#### DATASET RECORDS

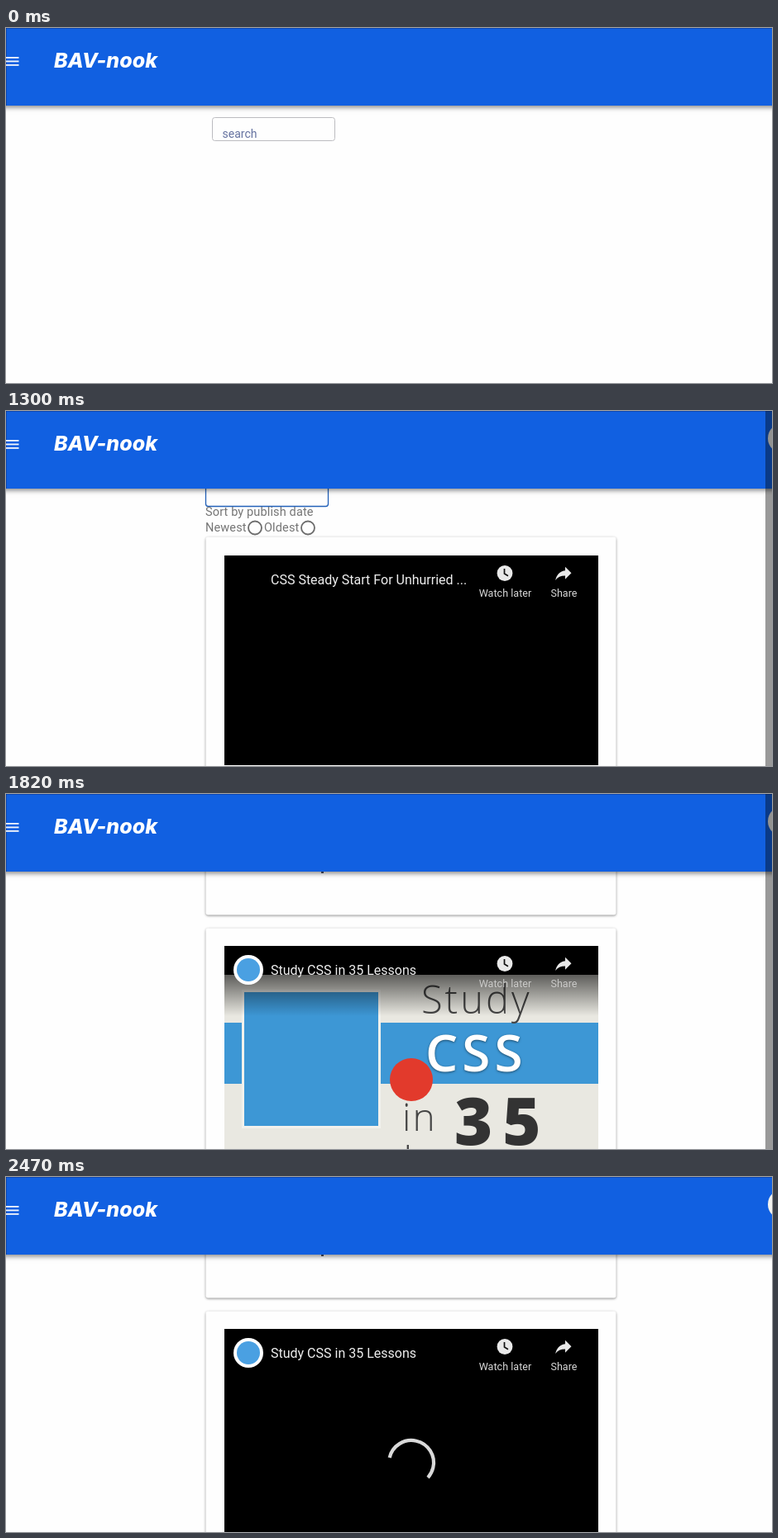
An HTML page with a canvas that plays this animation: 926x430 px, repeating every 2.6 s.

```html
<!DOCTYPE html>
<html lang="en">
<head>
<meta charset="utf-8">
<title>Video list</title>
<style>
  html, body { margin: 0; width: 100%; height: 100%; overflow: hidden; background: #fefefe; }
  canvas { display: block; }
</style>
</head>
<body>
<canvas id="stage" width="926" height="430"></canvas>
<script>
const ctx = document.getElementById('stage').getContext('2d');
const LOOP = 2600, STEP = 130;
const PAGE = '#fefefe', BLUE = '#1160e1', SKY = '#3d97d5';
const SHARE = new Path2D('M14 9V5l7 7-7 7v-4.1c-5 0-8.5 1.6-11 5.1 1-5 4-10 11-11z');

function rect(x, y, w, h, fill) {
  ctx.fillStyle = fill;
  ctx.fillRect(x, y, w, h);
}

function disc(x, y, r, fill) {
  ctx.fillStyle = fill;
  ctx.beginPath();
  ctx.arc(x, y, r, 0, 7);
  ctx.fill();
}

function ring(x, y, r, color, width, from = 0, to = Math.PI * 2) {
  ctx.strokeStyle = color;
  ctx.lineWidth = width;
  ctx.beginPath();
  ctx.arc(x, y, r, from, to);
  ctx.stroke();
}

function text(str, x, y, font, fill, spacing = 0, align = 'left') {
  ctx.font = font;
  ctx.letterSpacing = spacing + 'px';
  ctx.textAlign = align;
  ctx.fillStyle = fill;
  ctx.fillText(str, x, y);
}

const roboto = (size, weight = 400) => `${weight} ${size}px Roboto, sans-serif`;
const openSans = (size, weight) => `${weight} ${size}px "Open Sans", sans-serif`;
const mix = (a, b, p) => a + (b - a) * p;

function shadow(color, blur, dy) {
  ctx.shadowColor = color;
  ctx.shadowBlur = blur;
  ctx.shadowOffsetY = dy;
}

// focus: 0 = label inside the box, 1 = label on the border
function searchField(x, focus) {
  ctx.beginPath();
  ctx.roundRect(x + .5, 108.5, 148, 28, 3);
  ctx.strokeStyle = focus ? '#2260b8' : '#bcbcc0';
  ctx.lineWidth = focus ? 1.3 : 1;
  ctx.stroke();
  if (focus) rect(x + 9, 107, 42 * focus, 3, PAGE);
  text('search', x + 12.5, mix(132.5, 111, focus), roboto(mix(14, 11, focus)),
    focus ? '#2f57a8' : '#6572a0');
}

function sortOptions() {
  const label = (str, x, y) => text(str, x, y, roboto(14.5), '#757575', .136);
  label('Sort by publish date', 241, 148);
  label('Newest', 241, 167);
  label('Oldest', 312, 167);
  for (const x of [301, 365]) ring(x, 162.5, 8, '#6c6c6c', 1.8);
}

function card(y, height) {
  ctx.save();
  shadow('rgba(0,0,0,.45)', 3, 1);
  ctx.beginPath();
  ctx.roundRect(241.5, y, 496, height, 3);
  ctx.fillStyle = PAGE;
  ctx.fill();
  ctx.restore();
}

function thumbnail(y) {
  rect(264, y + 35, 452, 219, '#e9e8e1');
  rect(264, y + 93, 452, 74, SKY);
  rect(285, y + 53, 168, 168, '#f2f1ec');
  rect(288, y + 56, 162, 162, SKY);
  text('Study', 502, y + 82, openSans(47, 300), '#444', 3);
  ctx.save();
  shadow('rgba(0,0,0,.5)', 3, 1);
  text('CSS', 507, y + 152, openSans(62, 600), '#fff', 5);
  ctx.restore();
  text('in', 479, y + 224, openSans(46, 300), '#444', 2);
  text('35', 542, y + 241, openSans(79, 800), '#333', 12);
  text('Lessons', 480, y + 274, openSans(46, 300), '#444', 2);
  const fade = ctx.createLinearGradient(0, y + 35, 0, y + 85);
  fade.addColorStop(0, 'rgba(0,0,0,.6)');
  fade.addColorStop(1, 'rgba(0,0,0,0)');
  rect(264, y + 35, 452, 50, fade);
}

function player(y, title, { channel, thumb, spin }) {
  rect(264, y, 452, 254, '#000');
  if (thumb) thumbnail(y);
  if (channel) {
    disc(293, y + 29, 18, '#fff');
    disc(293, y + 29, 14, '#4aa0e2');
  }
  text(title, 320, y + 35, roboto(16), '#eee');

  disc(603, y + 21.5, 9.4, '#e9e9e9');
  ctx.strokeStyle = '#111';
  ctx.lineWidth = 1.7;
  ctx.stroke(new Path2D(`M602.5 ${y + 16}v6l4.5 2.7`));
  ctx.save();
  ctx.translate(661, y + 8.5);
  ctx.scale(1.07, 1.07);
  ctx.fillStyle = '#e9e9e9';
  ctx.fill(SHARE);
  ctx.restore();
  const tone = thumb ? 'rgba(255,255,255,.6)' : '#d8d8d8';
  text('Watch later', 603.5, y + 50, roboto(12.5), tone, .05, 'center');
  text('Share', 674.5, y + 50, roboto(12.5), tone, .05, 'center');

  if (thumb) disc(490, y + 162, 26, '#e23a2c');
  if (spin !== undefined) {
    const start = mix(0, 193, spin), length = mix(245, 209, spin), rad = Math.PI / 180;
    ring(490, y + 162, 27, '#d9d9d9', 4.2, start * rad, (start + length) * rad);
  }
}

function header(loaded) {
  ctx.save();
  shadow('rgba(0,0,0,.5)', 6, 2);
  rect(-10, -10, 946, 104, BLUE);
  ctx.restore();
  rect(0, 0, 926, 1, 'rgba(0,0,40,.25)');
  rect(0, 0, 1, 94, 'rgba(0,0,40,.25)');
  for (const y of [35, 39.5, 44]) rect(0, y, 15.5, 1.8, '#f4f6fc');
  text('BAV-nook', 58, 48, 'italic 800 25px Inter, sans-serif', '#fff');
  if (loaded) disc(939, 33, 18, '#f3f3f0');
}

function draw(time) {
  const step = Math.floor(time % LOOP / STEP);
  const loaded = step >= 4;
  const scroll = step < 10 ? 0 : step < 12 ? 21 : 390;

  rect(0, 0, 926, 430, PAGE);
  ctx.save();
  ctx.translate(0, -scroll);
  searchField(loaded ? 241 : 249, Math.min(1, step * .6));
  if (loaded) {
    sortOptions();
    card(173.5, 363);
    card(552.5, 363);
    if (step >= 10 && step < 12) player(196, 'CSS Steady Start For Unhurried ...', {});
    if (step >= 12) rect(381, 484, 3, 2, '#4a4f68');
    if (step >= 14) {
      player(574, 'Study CSS in 35 Lessons', {
        channel: true,
        thumb: step < 16,
        spin: step < 16 ? undefined : (step - 16) / 3
      });
    }
  }
  ctx.restore();

  header(loaded);
  if (loaded) {
    const bar = Math.max(0, Math.min(1, (step - 3) / 3, (19 - step) / 2));
    rect(918, 0, 8, 430, `rgba(0,0,0,${.4 * bar})`);
  }
}

function tick() {
  draw(performance.now());
  requestAnimationFrame(tick);
}
tick();
</script>
</body>
</html>
```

########

> THE PROBLEM:
For each line above that contains the word "lineWidth", give the line as it is written.

> TASK SOLUTION:
  ctx.lineWidth = width;
  ctx.lineWidth = focus ? 1.3 : 1;
  ctx.lineWidth = 1.7;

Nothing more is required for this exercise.